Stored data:
───

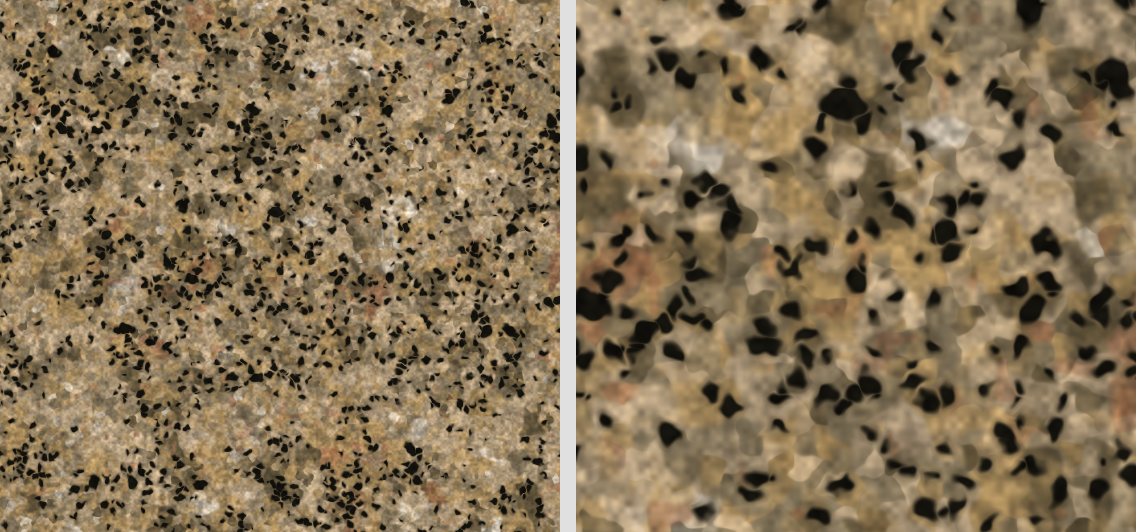
Left, the full canvas; right, a detail of the centre.
Write a WebGL 1 fragment shader that draws this texture.

```glsl
precision highp float;
// Polished yellow granite: feldspar, ochre and smoky quartz crystals with
// clustered black mica. Two jittered cell mosaics are mixed, stained and
// grained with noise, then covered by irregular, randomly turned flakes.
uniform vec2 u_resolution;

// Sizes are in cells per canvas height
const float CRYSTAL_SCALE = 25.0;
const float GRAIN_SCALE = 68.0;
const float MICA_SCALE = 92.0;
const float LUMP_SCALE = 52.0;
const float CLUSTER_SCALE = 17.0;
const float MICA_SHARE = 0.155;
const float LUMP_SHARE = 0.026;
const float MICA_SOFTNESS = 0.0021;
const float HALO_WIDTH = 0.006;
const float CELL_SHARPNESS = 22.0;
const float TONE_JITTER = 0.2;
const float ROUGHNESS = 0.29;

const vec3 BEIGE = vec3(0.695, 0.61, 0.49);
const vec3 OCHRE = vec3(0.645, 0.53, 0.345);
const vec3 QUARTZ = vec3(0.50, 0.445, 0.345);
const vec3 UMBER = vec3(0.335, 0.29, 0.20);
const vec3 PALE = vec3(0.80, 0.76, 0.70);
const vec3 RUST = vec3(0.59, 0.38, 0.26);
const vec3 BLACK = vec3(0.07, 0.065, 0.045);

float hash(vec2 p) {
  vec3 q = fract(p.xyx * vec3(0.1031, 0.1030, 0.0973));
  q += dot(q, q.yzx + 33.33);
  return fract((q.x + q.y) * q.z);
}

vec2 hash2(vec2 p) {
  return vec2(hash(p + 17.3), hash(p + 71.9));
}

float noise(vec2 p) {
  vec2 i = floor(p);
  vec2 f = fract(p);
  f = f * f * (3.0 - 2.0 * f);
  return mix(mix(hash(i), hash(i + vec2(1.0, 0.0)), f.x),
             mix(hash(i + vec2(0.0, 1.0)), hash(i + 1.0), f.x), f.y);
}

// Shared by quartz and mica, so that dark minerals gather together
float cluster(vec2 p) {
  return 0.6 * noise(p * CLUSTER_SCALE + 5.0)
       + 0.4 * noise(p * CLUSTER_SCALE * 2.3 + 40.0);
}

vec2 warp(vec2 p, float scale, float amount) {
  vec2 q = p * scale;
  return p + (vec2(noise(q + 11.0), noise(q + 83.0)) - 0.5) * amount / scale;
}

// Mineral of one crystal, ordered from dark to light
vec3 mineral(vec2 id, vec2 site) {
  float kind = hash(id + 3.7) + 0.6 * (0.5 - cluster(site));
  vec3 color = mix(UMBER, QUARTZ, step(0.12, kind));
  color = mix(color, OCHRE, step(0.36, kind));
  color = mix(color, BEIGE, step(0.57, kind));
  color = mix(color, PALE, step(1.03, kind));
  color = mix(color, RUST, 0.7 * step(0.975, hash(id + 57.1)));
  return color * (1.0 + TONE_JITTER * (hash(id + 29.3) - 0.5));
}

// Mosaic of crystals with softly blended borders
vec3 crystals(vec2 p, float scale, float seed) {
  vec2 cell = floor(p * scale);
  vec3 sum = vec3(0.0);
  float total = 0.0;
  for (int y = -1; y <= 1; y++) {
    for (int x = -1; x <= 1; x++) {
      vec2 id = cell + vec2(float(x), float(y));
      vec2 site = id + hash2(id + seed);
      float weight = exp(-CELL_SHARPNESS * length(p * scale - site));
      sum += weight * mineral(id + seed, site / scale);
      total += weight;
    }
  }
  return sum / total;
}

// Distance to the nearest dark flake, in canvas heights
float flakes(vec2 p, float scale, float share, float seed) {
  vec2 cell = floor(p * scale);
  float nearest = 1.0;
  for (int y = -1; y <= 1; y++) {
    for (int x = -1; x <= 1; x++) {
      vec2 id = cell + vec2(float(x), float(y));
      vec2 site = id + hash2(id + seed);
      float chance = share * 2.0 * smoothstep(0.2, 0.75, cluster(site / scale));
      float angle = 6.2832 * hash(id + seed + 7.7);
      vec2 axis = vec2(cos(angle), sin(angle));
      vec2 d = p * scale - site;
      d = vec2(dot(d, axis) * 0.8, dot(d, vec2(-axis.y, axis.x)) * 1.2);
      float radius = mix(0.2, 0.62, hash(id + seed + 13.1));
      float gap = length(d) - radius;
      nearest = min(nearest, mix(1.0, gap, step(hash(id + seed + 31.7), chance)));
    }
  }
  return nearest / scale;
}

void main() {
  vec2 p = gl_FragCoord.xy / u_resolution.y;

  // Large crystals broken up by small grains
  vec3 large = crystals(warp(p, 55.0, 1.1), CRYSTAL_SCALE, 100.0);
  vec3 small = crystals(warp(p, 130.0, 0.9), GRAIN_SCALE, 200.0);
  float broken = smoothstep(0.38, 0.62, noise(p * 48.0 + 9.0));
  vec3 color = mix(large, small, mix(0.15, 0.75, broken));

  // Ochre and rust stains, then fine surface grain
  color = mix(color, OCHRE, 0.45 * smoothstep(0.6, 0.85, noise(p * 62.0 + 51.0)));
  color = mix(color, RUST, 0.4 * smoothstep(0.85, 0.96, noise(p * 55.0 + 131.0)));
  float grain = 0.6 * noise(p * 125.0) + 0.4 * noise(p * 245.0 + 19.0) - 0.5;
  color *= 1.0 + 2.0 * ROUGHNESS * grain;

  // Black mica with a narrow brown halo
  vec2 q = warp(p, 130.0, 1.0);
  float mica = min(flakes(q, MICA_SCALE, MICA_SHARE, 300.0),
                   flakes(q, LUMP_SCALE, LUMP_SHARE, 400.0));
  color = mix(color, UMBER, 0.45 * (1.0 - smoothstep(0.0, HALO_WIDTH, mica)));
  color = mix(color, BLACK * (1.0 + grain),
              1.0 - smoothstep(-MICA_SOFTNESS, MICA_SOFTNESS, mica));
  gl_FragColor = vec4(color, 1.0);
}
```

───

TASK STATEMENT
Give only the number of lines in the data that hold the word "with".

RESULT OF THE TASK
4